Imexon induces an oxidative endoplasmic reticulum stress response in pancreatic cancer cells

Elena V. Sheveleva, Terry H. Landowski, Betty K. Samulitis, Geoffrey Bartholomeusz, Garth Powis, Robert T. Dorr

Research output: Contribution to journalArticlepeer-review

23 Scopus citations


Oxidative protein folding in the endoplasmic reticulum (ER) requires strict regulation of redox homeostasis. Disruption of the lumenal redox balance induces an integrated ER stress response that is associated with reduced protein translation, increased chaperone activity, and ultimately cell death. Imexon is a small-molecule chemotherapeutic agent that has been shown to bind glutathione (GSH) and induce oxidative stress in tumor cells; however, the mechanism of cytotoxicity is not well understood. In this report, we investigate the effects of imexon on the integrated ER stress response in pancreatic carcinoma cells. Acute exposure to imexon induces an ER stress response characterized by accumulation of the oxidized form of the oxidoreductase Ero1α, phosphorylation of eIF2α, and inhibition of protein synthesis. An RNA interference chemosensitization screen identified the eukaryotic translation initiation factor eIF2B5 as a target that enhanced imexon-induced growth inhibition of MiaPaCa-2 pancreatic cancer cells, but did not significantly augment the effects of imexon on protein synthesis. Concurrent reduction of intracellular thiols with N-acetyl cysteine reversed imexon activity, however cotreatment with superoxide scavengers had no effect, suggesting thiol binding may be a primary component of the oxidative effects of imexon. Moreover, the data suggest that disruption of the redox balance in the ER is a potential therapeutic target.

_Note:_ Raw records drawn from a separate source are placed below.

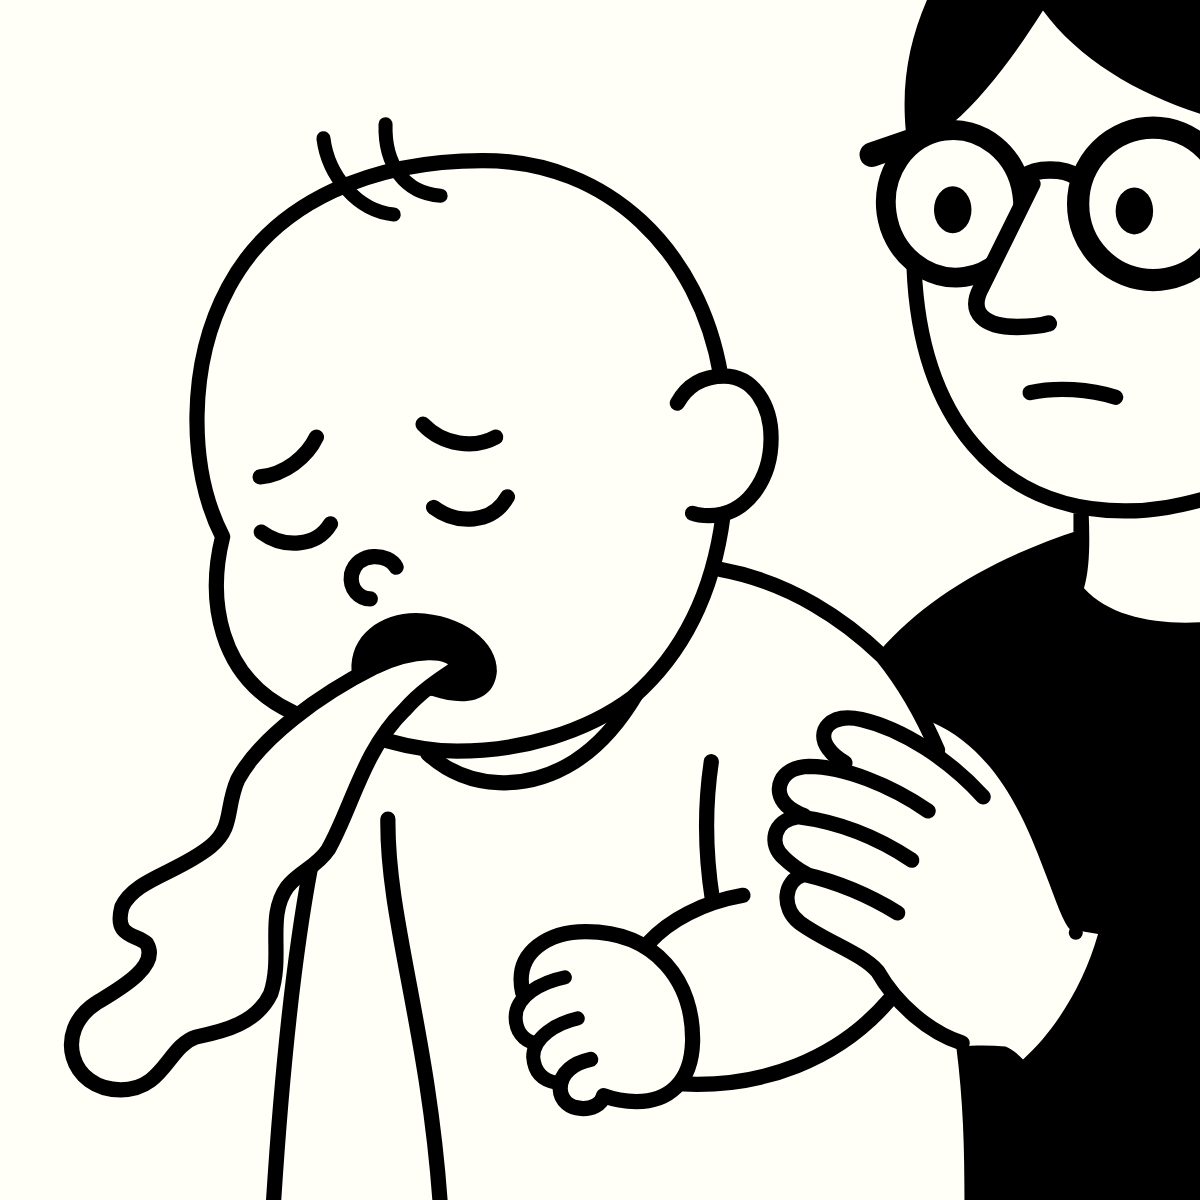
<!DOCTYPE html>
<html lang="en">
<head>
<meta charset="utf-8">
<title>Sick baby and worried parent</title>
<style>
  :root {
    --ink: #000000;
    --paper: #fffef7;
  }
  html, body { margin: 0; padding: 0; overflow: hidden; background: var(--paper); }
  .canvas { display: block; width: 1200px; height: 1200px; background: var(--paper); }
  .line { fill: none; stroke: var(--ink); stroke-width: 13; stroke-linecap: round; stroke-linejoin: round; }
  .shape { fill: var(--paper); stroke: var(--ink); stroke-width: 13; stroke-linecap: round; stroke-linejoin: round; }
  .ink { fill: var(--ink); }
  .paper { fill: var(--paper); }
  .frame { fill: var(--paper); stroke: var(--ink); }
</style>
</head>
<body>
<svg class="canvas" viewBox="0 0 1024 1024" role="img" aria-label="Line drawing of a baby spitting up while an adult in round glasses holds its back">

  <g id="parent">
    <path class="ink" d="M922 452C850 475 790 510 751 555C775 585 790 615 800 642L765 850L816 893C822 940 823 980 823 1024H1024V531C985 533 947 526 925 502C930 485 930 462 929 438H916V454Z"/>
    <path class="line" stroke-width="14" d="M780 228C785 355 850 436 960 436C985 436 1006 432 1034 424"/>
    <path class="ink" d="M791 0C776 35 769 70 773 112L813 105C840 82 868 44 890 9C920 50 970 80 1024 97V0Z"/>
    <path class="line" style="stroke-width:21" d="M744 132L782 119"/>
    <g id="glasses">
      <ellipse class="frame" stroke-width="17" cx="814.500" cy="174" rx="58.500" ry="63" transform="rotate(-8 814 174)"/>
      <ellipse class="frame" stroke-width="19" cx="984" cy="174" rx="64" ry="65"/>
    </g>
    <path class="paper" d="M881 157L836 247L845 272L890 270L905 160Z"/>
    <path class="line" style="stroke-width:14" d="M881 157L837 246C826 267 840 279 868 279C880 279 888 278 895 276"/>
    <path class="line" style="stroke-width:15" d="M874 151C884 143 908 143 919 151"/>
    <ellipse class="ink" cx="813" cy="179" rx="16" ry="20"/>
    <ellipse class="ink" cx="968" cy="180" rx="16" ry="20"/>
    <path class="line" d="M879 335C902 330 930 332 952 339"/>
  </g>

  <g id="baby-body">
    <path class="line" d="M265 740C250 820 240 920 233 1032"/>
    <path class="line" d="M331 699C330 785 366 880 376 1032"/>
    <path class="line" d="M607 650C601 690 602 730 608 768"/>
    <path class="line" d="M634 764C600 770 571 785 553 805"/>
    <path class="line" d="M583 925C650 928 715 905 760 852"/>
    <path class="line" d="M365 643C400 675 450 675 490 650C512 636 530 614 543 592"/>
  </g>

  <g id="baby-fist">
    <path class="line" d="M446 847C438 811 470 795 500 795C560 795 592 838 591 889C590 924 570 940 543 940C531 940 523 938 515 935C512 950 479 951 478 929C478 915 490 907 504 904"/>
    <path class="line" style="stroke-width:12" d="M482 834C462 838 440 850 440 868C440 880 447 888 456 890"/>
    <path class="line" style="stroke-width:12" d="M493 869C475 873 455 885 455 902C456 915 463 922 475 924"/>
  </g>

  <g id="parent-hand">
    <path class="paper" d="M795 616C850 640 875 700 890 740C900 765 906 785 913 793L937 797C925 840 900 880 873 904Q864 895 858 893C845 892 833 892 818 893C795 885 765 860 750 830L682 788L672 755L668 700L700 655L712 616L740 614L790 635Z"/>
    <circle class="ink" cx="918" cy="796" r="6"/>
    <path class="line" d="M839 680C810 648 770 622 735 614C708 608 696 624 707 639C711 645 716 648 721 651"/>
    <path class="line" d="M792 692C760 670 720 654 690 654C665 655 659 675 671 687C676 692 681 694 686 696"/>
    <path class="line" d="M778 734C745 712 712 701 681 697C659 700 656 721 669 732C675 738 681 742 688 746"/>
    <path class="line" d="M766 779C740 763 712 752 686 746C668 752 667 775 682 787C705 804 735 813 749 829C765 857 793 881 821 890"/>
    <path class="line" d="M615 486C675 497 722 530 753 560C774 586 788 612 800 640"/>
  </g>

  <g id="baby-head">
    <path class="paper" d="M190 458C160 400 160 310 195 245C235 170 320 137 412 137C520 137 597 215 615 320L617 440C608 510 580 560 540 595C500 625 445 641 390 641C368 641 348 637 330 632L250 608C185 580 178 510 190 458Z"/>
    <path class="line" d="M250 608C185 578 177 510 190 458C160 400 160 310 195 245C235 170 320 137 412 137C520 137 597 215 615 320"/>
    <path class="line" d="M617 440C608 510 580 560 540 595C500 625 445 641 390 641C368 641 348 637 330 632"/>
    <path class="shape" d="M578 344C588 326 603 321 618 321C643 321 658 346 658 374C658 409 637 440 605 440C600 440 596 440 591 438"/>
    <path class="line" style="stroke-width:12" d="M276 118C280 150 305 180 336 183"/>
    <path class="line" style="stroke-width:12" d="M329 106C328 140 345 165 376 167"/>
    <g id="baby-face">
      <path class="line" d="M222 407C243 405 262 390 270 373"/>
      <path class="line" d="M361 362C378 380 405 383 423 373"/>
      <path class="line" d="M223 454C242 468 270 467 282 447"/>
      <path class="line" d="M370 433C390 448 420 447 433 424"/>
      <path class="line" d="M338 484C332 472 305 470 300 490C298 503 307 511 316 511"/>
      <path class="ink" d="M300 573C298 542 325 523 355 523C395 524 425 548 424 573C422 597 400 604 369 594L330 590Z"/>
    </g>
  </g>

  <path id="spit-up" class="shape" d="M391 569C386 552 352 554 320 569C272 593 222 630 203 665C192 690 200 705 180 722C152 745 115 750 104 774C97 800 116 797 125 805C137 825 100 845 82 856C45 880 60 930 103 930C140 930 143 893 167 885C192 880 219 873 231 848C242 815 227 782 245 757C255 744 270 740 280 725C300 690 310 640 345 606C358 591 374 580 391 569Z"/>
</svg>
</body>
</html>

Original languageEnglish (US)
Pages (from-to)392-400
Number of pages9
JournalMolecular Cancer Research
Issue number3
StatePublished - Mar 2012

ASJC Scopus subject areas

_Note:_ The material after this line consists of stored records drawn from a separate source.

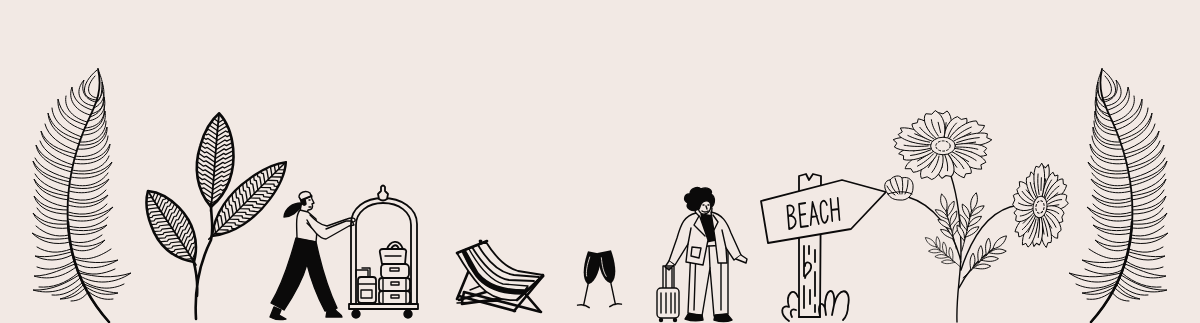
<!DOCTYPE html>
<html lang="en">
<head>
<meta charset="utf-8">
<title>Beach holiday banner</title>
<style>
:root { --paper: #f2e9e4; --ink: #0b0a0a; }
html, body { margin: 0; overflow: hidden; background: var(--paper); }
.banner { display: block; width: 1200px; height: 323px; background: var(--paper); }
.line { fill: none; stroke: var(--ink); stroke-width: 1.4; stroke-linecap: round; stroke-linejoin: round; }
.fine { stroke-width: 1; }
.mid { stroke-width: 1.8; }
.bold { stroke-width: 2.6; }
.paper { fill: var(--paper); }
.solid { fill: var(--ink); }
.even { vector-effect: non-scaling-stroke; }
</style>
</head>
<body>
<svg class="banner" viewBox="0 0 1200 323" role="img" aria-label="Line drawings of travel and plants with a beach sign">
<defs>
  <g id="feather" class="line">
    <path class="mid" d="M98 69C104 95 92 110 84 130C70 165 66 195 68 225C70 260 82 292 109 322"/>
    <path class="bold" d="M68 222C70 262 84 294 109 322"/>
    <g class="fine">
      <path d="M98 100C80 100 80 84 97 70M97 98C86 96 86 86 95 76M94 106C76 103 76 89 84 80C80 92 86 100 96 102"/>
      <path d="M90 115C73 110 68 98 72 87C73 100 80 106 92 110M87 122C70 117 64 106 66 96M84 130C65 124 57 112 58 99C61 113 69 120 86 125"/>
      <path d="M82 137C64 131 53 121 52 108M79 144C60 138 49 127 48 113C52 127 62 135 81 140"/>
      <path d="M77 151C60 145 48 136 45 124M75 158C57 153 43 144 41 131C46 144 58 150 76 154"/>
      <path d="M73 165C57 160 44 152 40 141M72 172C54 168 38 158 36 145C41 157 54 164 73 168"/>
      <path d="M71 179C55 175 40 168 35 158M70 186C52 182 36 174 33 161C39 173 52 178 70 182"/>
      <path d="M69 193C54 190 41 184 35 174M69 200C52 198 38 191 34 179C40 190 54 194 69 196"/>
      <path d="M68 207C53 205 41 199 36 190M68 214C51 214 38 208 34 196C42 207 54 210 68 210"/>
      <path d="M68 221C53 221 42 216 37 208M68 228C52 230 38 224 33 213C42 223 54 225 68 224"/>
      <path d="M69 235C56 238 45 234 36 226M70 242C55 246 41 242 32 233C44 240 56 240 69 238"/>
      <path d="M71 249C58 254 47 253 37 247M72 255C58 262 45 261 35 256C48 258 60 255 71 252"/>
      <path d="M74 261C61 270 47 271 37 267M76 267C62 278 47 280 34 276C50 276 64 268 75 264"/>
      <path d="M78 273C65 284 52 288 39 287M80 278C68 290 50 295 33 290C52 291 68 282 79 275"/>
      <path d="M82 283C72 292 62 296 52 295M85 288C77 296 69 299 60 299C72 296 79 290 83 285M88 292C84 298 78 301 71 301"/>
      <path d="M97 101C106 93 103 82 99 72M94 108C106 102 105 92 102 82C102 94 101 100 95 104M91 114C104 111 106 101 103 92"/>
      <path d="M88 121C102 119 107 108 104 97C103 109 99 114 90 117M85 128C101 127 106 116 104 105M82 135C100 135 107 123 105 111C103 124 97 130 84 131"/>
      <path d="M80 142C97 143 106 133 106 121M77 149C97 151 108 139 107 127C104 140 96 146 79 145"/>
      <path d="M75 156C94 159 107 149 108 136M73 163C94 167 109 157 110 144C105 156 94 162 74 159"/>
      <path d="M72 170C91 174 105 167 109 156M71 177C91 181 107 174 112 162C104 172 90 176 72 173"/>
      <path d="M70 184C88 189 101 183 108 173M69 191C87 196 102 190 109 179C100 187 87 191 70 187"/>
      <path d="M69 198C85 203 98 199 106 190M68 205C84 210 100 206 108 195C98 203 84 206 69 201"/>
      <path d="M68 212C84 217 99 213 107 204M68 219C85 224 102 220 113 207C101 216 84 219 68 215"/>
      <path d="M68 226C84 230 98 227 108 217M69 233C84 237 99 233 107 225C96 231 82 232 68 229"/>
      <path d="M70 241C82 245 94 241 102 235M71 248C82 254 96 250 105 240C94 247 83 248 70 244"/>
      <path d="M73 256C84 262 98 258 111 249M75 263C88 271 104 268 118 260C102 264 88 263 74 259"/>
      <path d="M78 270C90 277 104 274 115 269M80 276C95 285 115 284 131 273C112 279 96 277 79 273"/>
      <path d="M83 281C97 290 112 290 124 284M86 287C96 294 107 296 118 293C106 292 95 289 84 284M89 292C98 299 106 300 113 299"/>
    </g>
  </g>
  <path id="leaf-shape" d="M0 0C-16-16-21-38-16-60C-13-76-7-87 0-94C8-87 14-76 17-60C21-38 16-16 0 0Z"/>
  <clipPath id="leaf-clip"><use href="#leaf-shape"/></clipPath>
  <path id="vein" d="M0 0l-9-5l-2 1l-10-6M0 1l8-6l2 1l11-7"/>
  <g id="vein-group">
    <use href="#vein"/><use href="#vein" y="-4.5"/><use href="#vein" y="-9"/><use href="#vein" y="-13.5"/>
  </g>
  <g id="leaf" class="line">
    <g clip-path="url(#leaf-clip)" stroke-width="1.3">
      <use href="#vein-group"/><use href="#vein-group" y="-18"/><use href="#vein-group" y="-36"/><use href="#vein-group" y="-54"/><use href="#vein-group" y="-72"/>
    </g>
    <use href="#leaf-shape" class="bold"/>
    <path class="mid" d="M0 4C1-30-1-60 0-94"/>
  </g>
  <g id="petal">
    <path class="even paper" d="M-3-10C-10-24-10-40-5-46L0-44L4-48C10-40 9-24 3-10Z"/>
    <path class="even" d="M-1-14C-3-24-3-30-2-37M2-18L3-32"/>
  </g>
  <g id="petal-trio">
    <use href="#petal"/><use href="#petal" transform="rotate(26) scale(1 .92)"/><use href="#petal" transform="rotate(50) scale(1.1 1.02)"/>
  </g>
  <g id="daisy" class="line fine">
    <use href="#petal-trio"/><use href="#petal-trio" transform="rotate(75)"/><use href="#petal-trio" transform="rotate(150)"/><use href="#petal-trio" transform="rotate(225)"/><use href="#petal-trio" transform="rotate(296)"/>
    <circle class="even paper" r="12"/>
    <circle class="even" r="7" stroke-dasharray="2 2"/>
  </g>
  <path id="leaflet" class="paper" d="M0 0C-6-4-11-8-12-15C-5-13-1-8 0 0Z"/>
  <g id="sprig" class="line fine">
    <path d="M0 6C1-16-1-34 0-50"/>
    <use href="#leaflet" y="-6"/><use href="#leaflet" y="-18"/><use href="#leaflet" y="-30"/>
    <g transform="scale(-1 1)"><use href="#leaflet" y="-10"/><use href="#leaflet" y="-22"/><use href="#leaflet" y="-34"/></g>
    <path class="paper" d="M0-40C-5-48-4-55 0-61C4-55 5-48 0-40Z"/>
  </g>
  <g id="flute">
    <path class="solid" d="M-7-28L7-28C9-12 7 0 1 4H-1C-7 0-9-12-7-28Z"/>
    <path class="line" d="M0 3V26M-6 27Q0 24 6 27"/>
    <path d="M-4-23C-5-14-5-8-3-3" fill="none" stroke="var(--paper)" stroke-width=".8"/>
  </g>
</defs>

<use href="#feather"/>
<use href="#feather" transform="translate(1200 0) scale(-1 1)"/>

<g id="leafy-branch">
  <path class="line bold" d="M196 319C194 286 200 262 211 240C214 228 211 217 211 204M197 296C198 282 196 270 193 259"/>
  <use href="#leaf" transform="translate(211 207) rotate(5)"/>
  <use href="#leaf" transform="translate(194 262) rotate(-33) scale(1 .9)"/>
  <use href="#leaf" transform="translate(212 236) rotate(45) scale(.88 1.11)"/>
</g>

<g id="porter" class="line">
  <path class="solid" d="M301 203C293 203 285 208 284 217C291 217 298 212 302 205Z"/>
  <path class="paper" d="M302 201L300 211L307 213L308 210C313 210 313 206 312 204L314 203L312 199L311 195L303 197Z"/>
  <path class="solid" d="M300 198C301 204 304 207 306 204L305 199L312 196L309 194Z"/>
  <path class="paper" d="M299 197C299 192 306 190 310 193L311 196L301 200Z"/>
  <path d="M309 200h1M309 207h2"/>
  <path class="paper" d="M300 210C295 216 297 228 297 239L316 242C317 234 317 226 316 219L308 212Z"/>
  <path class="paper" d="M310 215C315 220 320 225 327 226L347 219C352 217 356 218 355 221L350 224L328 233C318 234 311 228 307 223"/>
  <path class="paper" d="M307 220C312 230 320 239 326 239L349 226L354 225L352 221L346 221L326 229"/>
  <path class="solid" d="M296 238L316 242C319 256 326 285 337 308L325 311C315 292 310 276 307 264C302 282 292 298 284 310L271 303C282 285 290 260 296 238Z"/>
  <path class="solid" d="M274 307L270 317C275 320 281 320 286 319L279 315L281 310ZM327 311L326 317L342 317C342 314 337 313 335 309Z"/>
</g>

<g id="luggage-trolley" class="line">
  <path class="mid" d="M351 304V224C351 208 365 198 383 198C401 198 417 208 417 224V304M356 304V225C356 212 368 203 383 203C399 203 411 212 411 225V304"/>
  <path class="paper mid" d="M379 199L378 194L381 191V187Q383 184 385 187V191L388 194L387 199Q383 202 379 199Z"/>
  <path class="paper mid" d="M349 304H418V309H349Z"/>
  <circle class="solid" cx="356" cy="314" r="4"/><circle class="solid" cx="408" cy="314" r="4"/>
  <path d="M356 277V270H368V277"/>
  <rect class="paper mid" x="358" y="277" width="18" height="26" rx="3"/>
  <path d="M362 268H370V276M359 284H376M361 290H372V298H361Z"/>
  <rect class="paper mid" x="379" y="291" width="31" height="13" rx="3"/>
  <rect class="paper mid" x="379" y="278" width="31" height="13" rx="3"/>
  <rect class="paper mid" x="381" y="264" width="28" height="14" rx="4"/>
  <path class="paper mid" d="M380 253Q379 249 383 249H403Q407 249 406 253L405 264H382Z"/>
  <path class="mid" d="M387 249C390 241 399 238 403 249M391 249C394 244 397 244 399 249"/>
  <path d="M385 256H401M391 295H399V298H391ZM391 282H399V285H391ZM390 268H399V271H390ZM383 291V304M406 291V304M383 278V291M406 278V291"/>
</g>

<g id="deck-chair" class="line">
  <path class="bold" d="M480 241L540 311M457 299L481 241M459 300L543 275M462 304L513 297M514 311L543 276"/>
  <path class="paper mid" d="M457 253L486 242C496 258 507 268 518 271L543 275L517 300C502 301 489 296 480 286C472 277 465 267 457 253Z"/>
  <path class="solid" d="M462 251L467 249C476 267 488 282 501 286L528 288L522 294C502 294 486 289 476 276C470 268 466 261 462 251Z"/>
  <path fill="var(--paper)" d="M465 250L469 249C479 267 490 280 503 284L528 286L525 290C502 290 488 285 478 273Z"/>
  <path class="mid" d="M472 247C483 265 495 278 509 280L534 281M478 245C488 262 500 273 514 275L539 277"/>
  <path class="bold" d="M457 253L487 241M459 296L515 311M517 300L543 276M462 302L464 292L541 312"/>
  <path d="M457 303L500 301M470 290L480 286"/>
</g>

<g id="champagne-glasses">
  <use href="#flute" transform="translate(589 280) rotate(12)"/>
  <use href="#flute" transform="translate(610 279) rotate(-12)"/>
</g>

<g id="traveller" class="line">
  <path class="paper" d="M694 206L712 208L711 219H697Z"/>
  <path class="solid" d="M701 214L713 216L716 240L706 242Z"/>
  <path class="paper" d="M691 247L688 313L702 316L710 268L714 316L728 314L728 245Z"/>
  <path d="M709 246L710 268M704 252L703 262M721 248V310M696 250L694 310"/>
  <path class="paper" d="M696 213C684 216 681 224 677 238L669 261L675 265L688 244L686 262L703 265L708 240L700 217Z"/>
  <path class="paper" d="M711 212C722 214 727 222 731 233L741 255L734 260L726 248L727 263H718L715 238Z"/>
  <path d="M688 244L691 228M726 248L722 230M692 247L701 248L699 258L691 256ZM699 216L694 225L705 236M713 215L718 222L714 230"/>
  <path class="paper" d="M741 255L747 259L746 263L741 261L736 259M669 261L665 267L669 270L674 265"/>
  <path class="paper" d="M697 199C697 210 700 215 705 214C710 213 712 207 711 200Z"/>
  <path class="solid" d="M699 209C692 213 685 208 688 203C682 200 685 193 690 194C690 188 698 186 701 189C707 186 713 190 711 194C716 197 715 205 711 207C711 203 709 200 705 201C700 202 701 206 699 209Z"/>
  <path d="M703 205h1M708 205h1M706 206L707 209M702 211Q705 213 708 211"/>
  <path class="solid" d="M688 314L685 319Q694 322 703 320L702 315ZM715 315L714 320Q724 323 732 320L727 314Z"/>
  <path d="M663 288V266H674V288M666 288V268H672V288"/>
  <rect class="paper" x="657" y="288" width="22" height="30" rx="4"/>
  <path d="M661 293V313M666 293V313M671 293V313M675 293V313"/>
  <circle class="solid" cx="661" cy="320" r="1.5"/><circle class="solid" cx="675" cy="320" r="1.5"/>
</g>

<g id="beach-sign" class="line mid">
  <path class="paper" d="M799 317V176L806 174L809 180L813 174L821 176L820 317Z"/>
  <path d="M804 246V276M815 250V262M809 246V254M805 266C805 260 812 262 811 268C810 274 806 272 805 278M815 272V296M804 286V308M810 290V304M815 305V312"/>
  <path class="paper" d="M761 201L842 180L886 192L851 229L768 243Z"/>
  <path role="img" aria-label="BEACH" d="M787 206L789 229M787 206C796 203 797 214 788 216C798 214 800 227 789 229M807 203L800 204L802 227L810 226M801 215L807 214M813 225L815 202L822 224M814 217L820 216M831 205C829 198 823 200 824 209C824 219 827 225 830 222C832 220 832 218 832 216M835 199L837 221M843 198L845 220M836 210L844 209" transform="translate(79 0) scale(.9 1)"/>
  <path d="M789 321C779 314 781 304 789 307C785 294 794 286 798 297M792 317C789 311 792 308 796 310M820 316C817 304 822 300 825 308C824 288 836 284 834 305C838 286 852 287 848 306C848 312 846 317 843 320M825 308L826 315M834 305L832 315M799 317H820"/>
</g>

<g id="daisies">
  <path class="line" d="M957 322C956 295 961 275 961 252C961 222 958 198 951 176M961 262C954 230 932 204 908 197M961 270C972 236 990 208 1020 205M959 288C967 272 980 258 992 250"/>
  <use href="#sprig" transform="translate(955 244) rotate(-15) scale(.85)"/>
  <use href="#sprig" transform="translate(958 265) rotate(-50) scale(.7)"/>
  <use href="#sprig" transform="translate(963 246) rotate(14) scale(.9)"/>
  <use href="#sprig" transform="translate(967 274) rotate(46) scale(.9)"/>
  <use href="#daisy" transform="translate(943 146) scale(1.03 .73)"/>
  <use href="#daisy" transform="translate(1040 207) rotate(8) scale(.58 .9)"/>
  <g class="line fine">
    <path class="paper" d="M888 194C882 187 885 180 890 180C894 175 900 175 902 178C908 176 914 180 913 188C913 195 907 201 900 200C894 200 890 198 888 194Z"/>
    <path d="M890 180C891 186 894 191 898 194M895 178C897 184 899 189 900 194M902 178C903 184 903 189 902 194M908 180C908 186 907 190 905 194M887 186C889 190 892 193 895 195M888 194C896 191 906 191 912 194"/>
  </g>
</g>
</svg>
</body>
</html>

  • Molecular Biology
  • Oncology
  • Cancer Research


Dive into the research topics of 'Imexon induces an oxidative endoplasmic reticulum stress response in pancreatic cancer cells'. Together they form a unique fingerprint.

Cite this